Coming rip-roaring out of obscurity and into the forefront of modern rock, central Pennsylvania four piece The Twindows aren’t afraid to push the envelope and cut lose on their debut record, Valkyrie 2.0, release this last March to the wide spread approval of critics and fans. Rooted in classic riffage and guttural DIY attitudes, Twindows give you the impression that don’t really care who you are or what your story is, they just want to make unpretentious, unfiltered guitar rock, and they accomplish just that on this album.
The Twindows got their start in a Williamsburg, Pennsylvania punk commune but soon expanded into playing shows in the Philadelphia market. Their first official album, Valkyrie 2.0 was preceded by 2016’s Super Demo, a Meet the Beatles sort of introduction to Twindows’ east coast brand of grunge. They don’t attempt to reinvent the Seattle sound like a lot of bands that followed the early 90s explosion of alternative rock, instead there are a variety of modern influences incorporated into the band’s sound.
Lead singer and guitarist Aster Grimm has an e
pic vibrato in her range that is equal parts Jello Biafra as it is Carrie Akre or Mia Zapata. The shifts in tempo between tracks like the defiant album opener “Like My Music,” and “Dig Tree” exhibit great maturity in the group’s songwriting as well. For a prime example, look no further than the ambitious “Ska Death (Ska Death Lounge Death Ska),” which as its name implies, incorporates three complicated genres and their time signatures into a single anthem, making for perhaps the highest point on the entire album. Anyone who’s looking for another Smashing Pumpkins knockoff will be sorely disappointed in the content found on Valkyrie 2.0 and its marvelous originality.

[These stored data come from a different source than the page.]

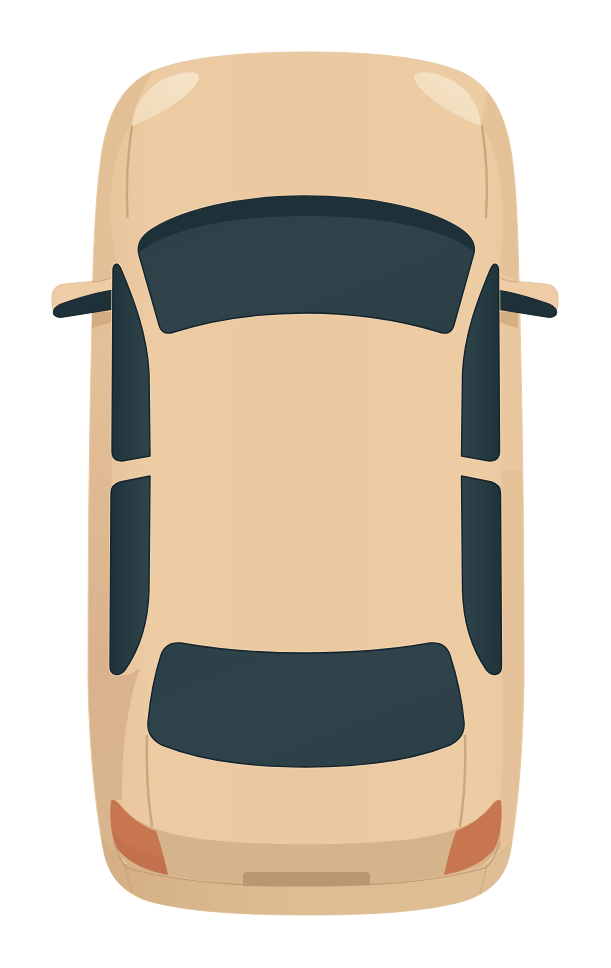
<!DOCTYPE html>
<html lang="en">
<head>
<meta charset="utf-8">
<title>Car, top view</title>
<style>
:root {
  --paper: #ffffff;
  --body: #ebc9a0;
  --body-light: #eecda6;
  --body-shade: #d9b48d;
  --crease: #cca67c;
  --bumper: #d6b48b;
  --plate: #b99772;
  --glass: #2f424a;
  --glass-dark: #1e3139;
  --edge: #14222a;
  --rim: #f5dcba;
  --headlight: #f3dfc0;
  --taillight: #c87650;
}
html, body { margin: 0; background: var(--paper); overflow: hidden; }
.car { display: block; width: 611px; height: 968px; }
.body { fill: url(#body-paint); }
.side-shade { fill: url(#side-paint); }
.crease { fill: none; stroke: var(--crease); stroke-width: 2.4; stroke-linecap: round; }
.mirror { fill: var(--body-light); stroke: #dfbd94; stroke-width: .8; }
.mirror-shadow { fill: var(--crease); opacity: .75; }
.mirror-glass { fill: var(--glass-dark); stroke: var(--edge); stroke-width: 1; }
.window { fill: url(#glass-tint); stroke: var(--edge); stroke-width: 1.4; stroke-linejoin: round; }
.side-window { fill: url(#side-glass-tint); stroke: var(--edge); stroke-width: 1.4; stroke-linejoin: round; }
.window-rim { fill: none; stroke: var(--rim); stroke-width: 3.4; opacity: .7; }
.window-top { fill: var(--glass-dark); }
.headlight { fill: url(#lamp-glow); }
.taillight { fill: var(--taillight); }
.taillight-low { fill: #bd6d49; }
.bumper { fill: var(--bumper); }
.bumper-low { fill: url(#bumper-paint); }
.bumper-line { fill: none; stroke: #c09b72; stroke-width: 1.2; }
.plate { fill: var(--plate); }
</style>
</head>
<body>
<svg class="car" viewBox="0 0 611 968" role="img" aria-label="Beige car seen from above">
  <defs>
    <linearGradient id="body-paint" x1="0" x2="1" y1="0" y2="0">
      <stop offset="0" stop-color="#e6c198"/>
      <stop offset=".15" stop-color="#edcba3"/>
      <stop offset=".5" stop-color="#ebc9a0"/>
      <stop offset=".9" stop-color="#edcca4"/>
      <stop offset="1" stop-color="#e8c59c"/>
    </linearGradient>
    <linearGradient id="side-paint" x1="0" x2="0" y1="0" y2="1">
      <stop offset="0" stop-color="#e3bf96"/>
      <stop offset=".35" stop-color="#e4c098"/>
      <stop offset=".7" stop-color="#d8b38c"/>
      <stop offset="1" stop-color="#d9b68d"/>
    </linearGradient>
    <linearGradient id="bumper-paint" x1="0" x2="1" y1="0" y2="0">
      <stop offset="0" stop-color="#d3ae84"/>
      <stop offset=".5" stop-color="#dfbd93"/>
      <stop offset="1" stop-color="#e0be95"/>
    </linearGradient>
    <linearGradient id="glass-tint" x1="0" x2="1" y1="0" y2="1">
      <stop offset="0" stop-color="#2b4048"/>
      <stop offset=".5" stop-color="#30434b"/>
      <stop offset="1" stop-color="#2a3e46"/>
    </linearGradient>
    <linearGradient id="side-glass-tint" x1="0" x2="1" y1="0" y2="0">
      <stop offset="0" stop-color="#1f333b"/>
      <stop offset="1" stop-color="#30444c"/>
    </linearGradient>
    <linearGradient id="lamp-glow" x1="0" x2="1" y1="1" y2="0">
      <stop offset="0" stop-color="#f1dab7"/>
      <stop offset="1" stop-color="#f5e4c9"/>
    </linearGradient>
    <path id="body-outline" d="M307 52C375 52 427 58 459 71C495 86 508 122 513 165C518 208 518 255 520 320C523 440 524 560 524 680C523 740 519 800 511 848C507 876 492 892 464 901C425 912 370 915 307 915C245 915 187 912 148 901C122 892 108 876 103 848C94 800 89 740 88 680C88 560 89 440 92 320C93 255 95 208 100 165C105 122 118 86 153 71C185 58 238 52 307 52Z"/>
    <path id="windshield" d="M305 196C367 196 423 207 456 226C470 234 476 243 474 253L454 325C452 332 447 335 439 332C400 320 355 313 306 313C258 313 212 320 174 332C166 335 161 332 159 325L139 255C136 244 142 235 154 228C188 208 244 196 305 196Z"/>
    <path id="rear-window" d="M181 643C220 650 262 653 306 653C350 653 391 650 430 643C440 642 447 646 450 655C457 677 462 700 464 722C465 733 460 740 450 745C410 761 360 767 306 767C252 767 202 761 162 745C152 740 147 733 148 722C150 700 154 677 161 655C164 646 171 642 181 643Z"/>
    <path id="front-side-window" d="M113 269C114 263 118 262 121 269C134 300 147 334 149 373L150 456L122 461C115 461 112 458 112 451Z"/>
    <path id="rear-side-window" d="M150 476L149 590C148 626 139 650 125 670C119 677 110 676 110 666L111 493C111 487 114 484 120 482Z"/>
    <clipPath id="body-clip"><use href="#body-outline"/></clipPath>
    <clipPath id="windshield-clip"><use href="#windshield"/></clipPath>
    <g id="mirror-left">
      <path class="mirror-shadow" d="M92 312H112V322L92 328Z"/>
      <path class="mirror" d="M113 275C108 279 103 280 97 281L64 284C56 285 52 290 52 297V305C52 310 55 313 59 310L113 291Z"/>
      <path class="mirror-glass" d="M114 290C98 292 78 298 61 304C54 307 52 311 54 315C56 317 59 318 64 317L114 309Z"/>
      <path d="M92 282C100 282 106 280 113 277" fill="none" stroke="#cca67c"/>
    </g>
    <g id="side-glass">
      <use href="#front-side-window" class="window-rim"/>
      <use href="#front-side-window" class="side-window"/>
      <use href="#rear-side-window" class="window-rim"/>
      <use href="#rear-side-window" class="side-window"/>
    </g>
  </defs>

  <g id="bodywork">
    <use href="#body-outline" class="body"/>
    <g clip-path="url(#body-clip)">
      <path class="side-shade" d="M80 52H170C148 75 137 96 131 126C119 142 112 165 111 200C110 228 113 250 119 270L112 460L110 660C112 678 124 680 140 668C128 700 121 750 122 800L111 800L112 850L130 910H80Z"/>
      <path fill="#e1bd93" opacity=".55" d="M481 126C495 142 503 180 503 220C503 245 501 260 498 272L520 282V120L490 80Z"/>
      <path fill="#dfba91" opacity=".4" d="M501 470L502 670C504 720 503 770 500 800L502 850L520 850L530 470Z"/>
    </g>
    <use href="#body-outline" fill="none" stroke="#e9cba5" stroke-width="1"/>
  </g>

  <g id="hood">
    <path class="crease" d="M132 126C127 158 126 188 127.500 217"/>
    <path class="crease" d="M482 126C487 158 488 188 486 217"/>
    <path class="headlight" d="M132 126C134 101 150 81 178 74C190 71 199 72 199 77C199 83 191 91 181 99C167 110 150 119 132 126Z"/>
    <path class="headlight" d="M481 126C479 101 463 81 436 74C423 71 414 72 414 77C414 83 422 91 432 99C446 110 463 119 481 126Z"/>
  </g>

  <g id="mirrors">
    <use href="#mirror-left"/>
    <use href="#mirror-left" transform="matrix(-1 0 0 1 610 0)"/>
  </g>

  <g id="trunk">
    <g clip-path="url(#body-clip)">
      <path class="bumper" d="M112 800C132 822 158 833 200 839C265 846 350 846 412 839C455 833 481 822 500 800L501 848L480 868C425 882 370 886 306 886C245 886 185 882 132 868L112 850Z"/>
      <path class="bumper-low" d="M88 828C104 838 116 852 124 863C170 882 238 886 306 886C374 886 440 882 488 863C497 854 506 844 520 836V925H88Z"/>
      <path class="bumper-line" d="M114 842C118 854 121 862 127 868C180 883 244 886 306 886C370 886 432 883 485 868C493 862 497 854 499 842"/>
      <path class="bumper-line" d="M125 866L132 893M487 866L480 893" opacity=".55"/>
    </g>
    <path class="crease" d="M147 736C146 770 148 800 152 826"/>
    <path class="crease" d="M465 736C466 770 464 800 460 826"/>
    <path class="taillight" d="M111 801C113 798 117 801 121 806C131 818 143 826 156 831C161 846 165 860 168 875C148 871 131 864 119 851C111 841 109 815 111 801Z"/>
    <path class="taillight" d="M501 801C499 798 495 801 491 806C481 818 469 826 456 831C451 846 447 860 444 875C464 871 481 864 493 851C501 841 503 815 501 801Z"/>
    <path class="taillight-low" opacity=".5" d="M112 832L119 851C131 864 148 871 168 875L163 857C143 853 125 845 112 832Z"/>
    <path class="plate" d="M247 872H366Q370 872 370 876V885Q306 887 243 886V876Q243 872 247 872Z"/>
  </g>

  <g id="windows">
    <use href="#windshield" class="window-rim"/>
    <use href="#windshield" class="window"/>
    <path class="window-top" clip-path="url(#windshield-clip)" d="M130 190H482V252L472 250C440 227 380 216 306 216C232 216 174 227 141 251L130 260Z"/>
    <use href="#rear-window" class="window-rim"/>
    <use href="#rear-window" class="window"/>
    <use href="#side-glass"/>
    <use href="#side-glass" transform="matrix(-1 0 0 1 611.500 0)"/>
  </g>
</svg>
</body>
</html>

After all, it is the greatest bands that are the ones who can give us all the familiar flavors that we love but still continue to evolve, isn’t it?
The Twindows are definitely making a statement with their debut album, and it goes beyond the cutting rebellion in “Pulp.” Perhaps it is that the true spirit of raw amplifier destruction, embodied in classic Seattle albums like Houdini and Facelift, is not dead nor being revived, but being reborn on the opposite coastline in 2018. We could choose debate over artistic origins and the tree of influences (that will always inevitably end in a fight over whose scene is the “purist”), get into the aesthetics of contemporary punk rock in a new age of resistance, compare them against the ethics of various artists from past to present and what they may or may not have done were they to have been placed in this particular timeline. Or we could embrace the more refined message in Valkyrie 2.0, which I interpret to be simple; the scene culture and the posers who uphold it be damned, here’s 45 minutes of sonic anarchy that rebels against you. That, my friends, is not only the very definition of punk rock, it’s the foundation of true art.
For more information on The Twindows and they’re incredible debut album Valkyrie 2.0, visit them online at their official website (http://thetwindows.com/),
Facebook page (facebook.com/thetwindowsmusic/) and YouTube channel.